• **TO DO**
Pick out the lines below with "width" and list them.

• **SOURCE RECORDS**
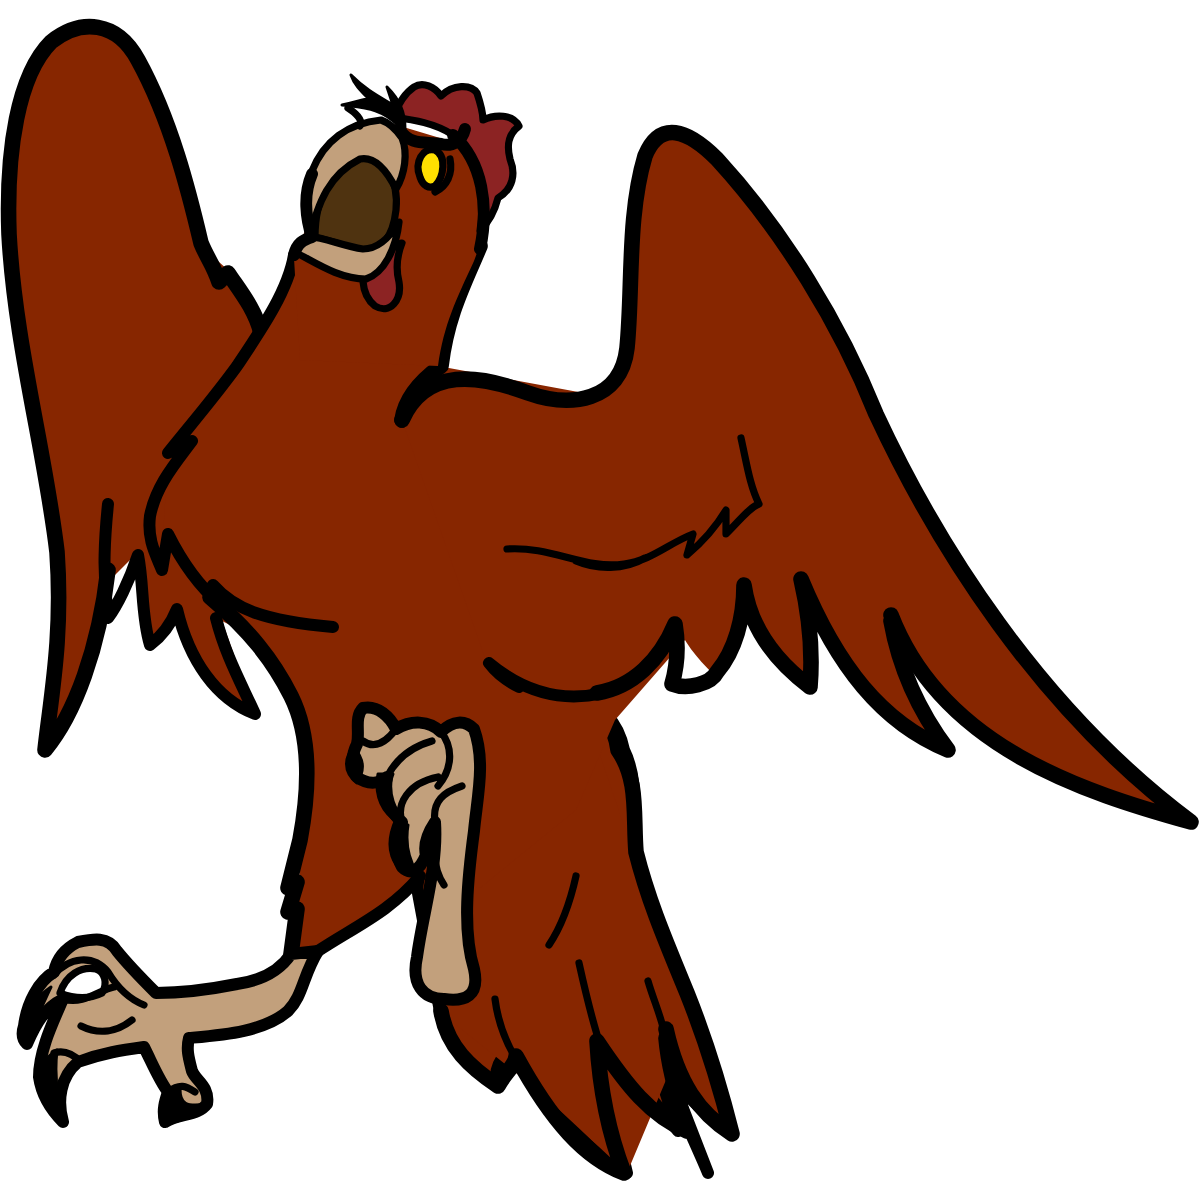
<!DOCTYPE html>
<html lang="en">
<head>
<meta charset="utf-8">
<title>Red rooster</title>
<style>
:root {
  --paper: #ffffff;
  --ink: #000000;
  --plumage: #872600;
  --comb: #8c2323;
  --horn: #c2a07c;
  --mouth: #4f3310;
  --eye: #ffe000;
}
html, body { margin: 0; padding: 0; background: var(--paper); overflow: hidden; }
.canvas { display: block; width: 1200px; height: 1200px; background: var(--paper); }
.rooster { stroke: var(--ink); stroke-width: 4; stroke-linejoin: round; stroke-linecap: round; }
.plumage { fill: var(--plumage); }
.horn { fill: var(--horn); }
.comb { fill: var(--comb); }
.mouth { fill: var(--mouth); }
.eye { fill: var(--eye); }
.bare { stroke: none; }
.line { fill: none; }
.heavy { stroke-width: 5.2; }
.fine { stroke-width: 2.4; }
.ink { fill: var(--ink); stroke-width: 1; }
</style>
</head>
<body>
<svg class="canvas" viewBox="0 0 400 400" role="img" aria-label="Angry red rooster leaping with wings spread and beak open">
  <g class="rooster">

    <g id="left-wing">
      <path class="plumage bare" d="M88 112 C84 102 78 97 76 90 L67 82 C63 66 57 40 46 20 C39 7 27 6 17 14 C6 25 2 50 3 78 C5 115 15 150 19 184 C21 212 18 232 14 250 C25 238 34 216 38 192 L46 184 C49 194 48 204 50 214 L60 205 C65 222 72 233 85 238 L74 207 L88 214 L100 190 Z"/>
      <path class="line heavy" d="M87 111 C85 103 80 97 76 91 L73 94 C71 88 69 86 67 81 C63 64 57 40 46 20 C39 7 27 6 17 14 C6 25 2 50 3 78 C5 115 15 150 19 184 C21 212 17 232 15 250 C25 238 33 216 36 190"/>
      <path class="line" d="M36 168 C35 178 34 190 36 206 C39 202 43 194 46 185 C48 195 47 205 50 215 C54 212 57 208 59 203 C63 220 72 233 85 238 C80 227 75 218 72 206"/>
    </g>

    <g id="tail">
      <path class="plumage" d="M192 232 C200 235 206 240 208 250 C213 260 211 272 212 284 C216 300 222 314 229 331 C235 346 240 362 244 378 C236 372 229 366 224 359 C226 370 231 379 236 391 C236 391 229 373 224 360 L216 340 C217 352 222 364 226 377 L217 366 C212 360 208 355 206 358 C205 368 206 380 209 391 C200 386 192 379 185 369 C179 362 174 358 171 349 C167 352 164 357 166 362 C158 357 150 349 147 339 L139 296 L150 232 Z"/>
      <path class="plumage bare" d="M196 240 L211 284 C218 304 233 338 244 378 L222 360 L209 391 L180 364 L150 340 L150 240 Z"/>
      <path class="line heavy" d="M193 233 C200 236 205 241 206 250 C213 260 211 272 212 284 C216 300 222 314 229 331 C235 346 240 362 244 378 C233 371 226 361 222 343"/>
      <path class="line heavy" d="M222 346 C223 357 226 366 229 377 C217 372 209 362 199 347 C200 364 203 378 208 391 C195 386 184 374 172 352 C172 355 168 358 166 362 C157 356 149 349 147 337"/>
      <path class="line fine" d="M192 292 C190 301 187 309 183 315 M193 321 C195 330 197 339 200 348 M165 333 C166 341 169 348 172 353 M216 327 C218 334 221 340 222 347"/>
    </g>

    <g id="body">
      <path class="plumage bare" d="M98 84 C94 98 86 112 78 124 C70 134 62 144 56 152 L54 184 C68 194 84 212 95 229 C103 241 104 262 101 280 L97 318 L106 317 C119 308 130 302 141 291 L160 296 L192 270 L205 240 L240 200 L200 132 L146 122 C147 108 153 97 160 84 L150 50 L112 60 Z"/>
      <path class="line" d="M98 85 C96 97 87 110 79 122 C71 133 64 141 56 151 L64 147 C58 155 52 162 50 172 C49 180 52 185 54 190 L56 178 C60 186 66 195 73 201 L71 195 C78 203 88 207 111 209"/>
      <path class="line heavy" d="M70 199 C83 210 91 220 97 232 C104 246 103 264 100 280 L96 296 L99 294 L96 304 L99 303 L97 318"/>
      <path class="line" d="M106 317 C118 309 130 304 140 292"/>
      <path class="line heavy" d="M160 82 C155 94 149 105 147 122 C140 127 135 133 134 140"/>
    </g>

    <g id="running-leg">
      <path class="horn" d="M97 318 C93 324 86 327 79 328 C69 330 60 331 52 331 C48 327 43 322 39 317 C36 312 31 313 26 314 C22 316 19 319 18 324 C13 327 9 334 8 342 C7 345 8 347 9 348 C12 341 15 336 21 333 C18 340 13 350 13 359 C14 366 18 371 21 374 C19 367 20 359 26 354 C34 351 41 350 48 349 C51 355 53 360 56 364 C55 367 54 370 55 374 C60 371 66 372 69 368 C70 362 65 360 64 357 C63 353 62 350 63 346 C74 345 88 344 96 337 C101 332 101 325 106 317 Z"/>
      <path fill="#fff" d="M20 331 C22 325 27 322 32 323 C35 324 36 328 34 331 C30 333 25 333 20 331 Z" class="fine"/>
      <path class="line fine" d="M18 325 C23 319 31 318 36 324 C39 329 43 333 48 335 M21 333 C28 335 33 330 38 329 M27 342 C33 345 39 344 44 340 M56 364 C60 361 62 362 65 364 M27 354 C24 351 21 350 18 351"/>
      <path class="ink" d="M13 359 C14 354 16 352 19 350 C18 359 19 367 22 375 C16 371 13 366 13 359 Z M8 347 C8 339 11 333 17 329 C14 335 12 341 8 347 Z M55 375 C54 369 56 366 60 363 C60 368 62 369 69 368 C65 373 60 373 55 375 Z"/>
    </g>

    <g id="raised-leg">
      <path class="horn" d="M147 244 C143 240 137 240 132 243 C130 239 126 235 121 236 C118 239 120 244 119 248 C117 252 117 256 119 259 C123 262 127 261 129 259 C128 265 130 271 134 274 C133 278 131 284 134 289 C137 292 140 290 142 285 C141 281 143 277 145 274 C146 289 141 304 139 319 C137 328 141 333 148 333 C155 334 160 332 158 323 C154 310 156 292 158 277 C159 266 162 254 158 243 C155 240 151 240 147 244 Z"/>
      <path class="line fine" d="M121 247 C125 250 129 247 132 243 M129 259 C132 253 137 249 144 247 M134 274 C132 268 136 261 146 259 M147 244 C151 249 151 256 146 262 M145 274 C144 267 148 264 154 262 M145 285 C145 289 146 292 148 295"/>
      <path class="ink" d="M118 249 C121 253 122 256 119 261 C114 257 115 252 118 249 Z M126 258 L131 258 C129 263 130 268 131 273 C126 269 125 263 126 258 Z M132 273 L136 275 C135 281 136 286 139 291 C130 291 128 282 132 273 Z"/>
    </g>

    <g id="right-wing">
      <path class="plumage bare" d="M134 140 C146 122 160 125 176 131 C190 136 207 134 209 116 C211 96 209 72 215 52 C220 40 229 43 239 53 C261 77 280 108 292 138 C312 181 346 236 397 274 C361 264 316 249 298 206 C301 224 308 238 316 250 C296 241 280 224 268 194 C270 206 272 217 270 229 C258 220 251 210 248 195 C247 206 244 217 238 225 C232 219 228 214 225 207 C221 219 212 228 200 231 C188 234 176 231 164 226 Z"/>
      <path class="line heavy" d="M134 140 C142 122 160 125 176 131 C190 136 207 134 209 116 C211 96 209 72 215 52 C220 40 229 43 239 53 C261 77 280 108 292 138 C312 181 346 236 397 274 C361 264 314 249 297 205"/>
      <path class="line heavy" d="M297 207 C300 224 307 238 316 250 C294 241 279 222 267 193 C270 206 271 217 270 229 C258 220 250 209 248 195 C248 206 245 217 239 224 C237 228 229 230 224 228 C226 221 226 214 225 208 C220 220 211 229 199 231"/>
      <path class="line" d="M201 231 C188 234 175 231 163 221 C166 225 169 227 173 229"/>
      <path class="line fine" d="M169 183 C184 182 195 190 208 188 C217 187 223 181 231 178 L229 185 C235 180 239 175 242 170 L242 178 C247 173 250 169 253 168 C250 162 249 155 247 146 M192 187 C199 190 208 190 215 186"/>
    </g>

    <g id="head">
      <path class="plumage bare" d="M98 86 C102 76 112 50 130 41 L160 50 C165 60 163 74 158 87 C152 100 148 108 146 122 L100 120 Z"/>
      <path class="comb fine" d="M131 39 C133 34 135 31 138 29 C141 27 145 29 147 32 C151 28 157 28 159 31 C160 34 161 37 161 40 C165 38 171 38 173 42 C169 45 169 49 170 53 C172 58 171 63 166 66 C165 70 163 74 160 77 C162 64 159 52 151 45 C145 41 138 40 131 39 Z"/>
      <path class="line" d="M160 83 C163 69 161 54 151 45"/>
      <path class="comb fine" d="M123 85 C120 90 120 98 125 102 C130 105 134 100 133 94 C132 90 132 86 134 81 Z"/>
      <path class="mouth fine" d="M105 79 C105 66 110 56 121 52 C128 52 133 60 132 70 C131 79 127 84 121 84 C115 82 110 80 105 79 Z"/>
      <path class="horn fine" d="M98 84 C103 86 112 93 122 93 C128 91 132 83 133 74 C130 79 126 83 121 83 C114 82 108 79 103 79 Z"/>
      <path class="horn fine" d="M127 40 C116 41 108 47 104 57 C101 64 102 72 103 80 C106 67 110 58 120 53 C125 52 129 57 132 63 C135 58 136 51 134 46 C132 43 130 41 127 40 Z"/>
      <path class="line" d="M104 58 C101 65 102 73 104 79 M98 85 C99 81 101 80 104 79"/>
      <path class="eye fine" d="M140 59 C138 54 141 49 145 50 C149 52 148 59 145 62 C143 63 141 62 140 59 Z"/>
      <path class="line" d="M133 43 C137 49 142 47 147 48 C151 49 154 47 155 43"/>
      <path class="line fine" d="M145 64 C149 62 151 58 150 53 M120 42 C121 40 119 38 116 36"/>
      <path class="ink" d="M133 42 C127 36 122 36 114 35 C119 34 121 33 123 33 C120 30 118 28 117 25 C122 30 126 32 131 35 L129 29 C133 33 135 37 135 43 Z"/>
    </g>

  </g>
</svg>
</body>
</html>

• **EXERCISE SOLUTION**
.canvas { display: block; width: 1200px; height: 1200px; background: var(--paper); }
.rooster { stroke: var(--ink); stroke-width: 4; stroke-linejoin: round; stroke-linecap: round; }
.heavy { stroke-width: 5.2; }
.fine { stroke-width: 2.4; }
.ink { fill: var(--ink); stroke-width: 1; }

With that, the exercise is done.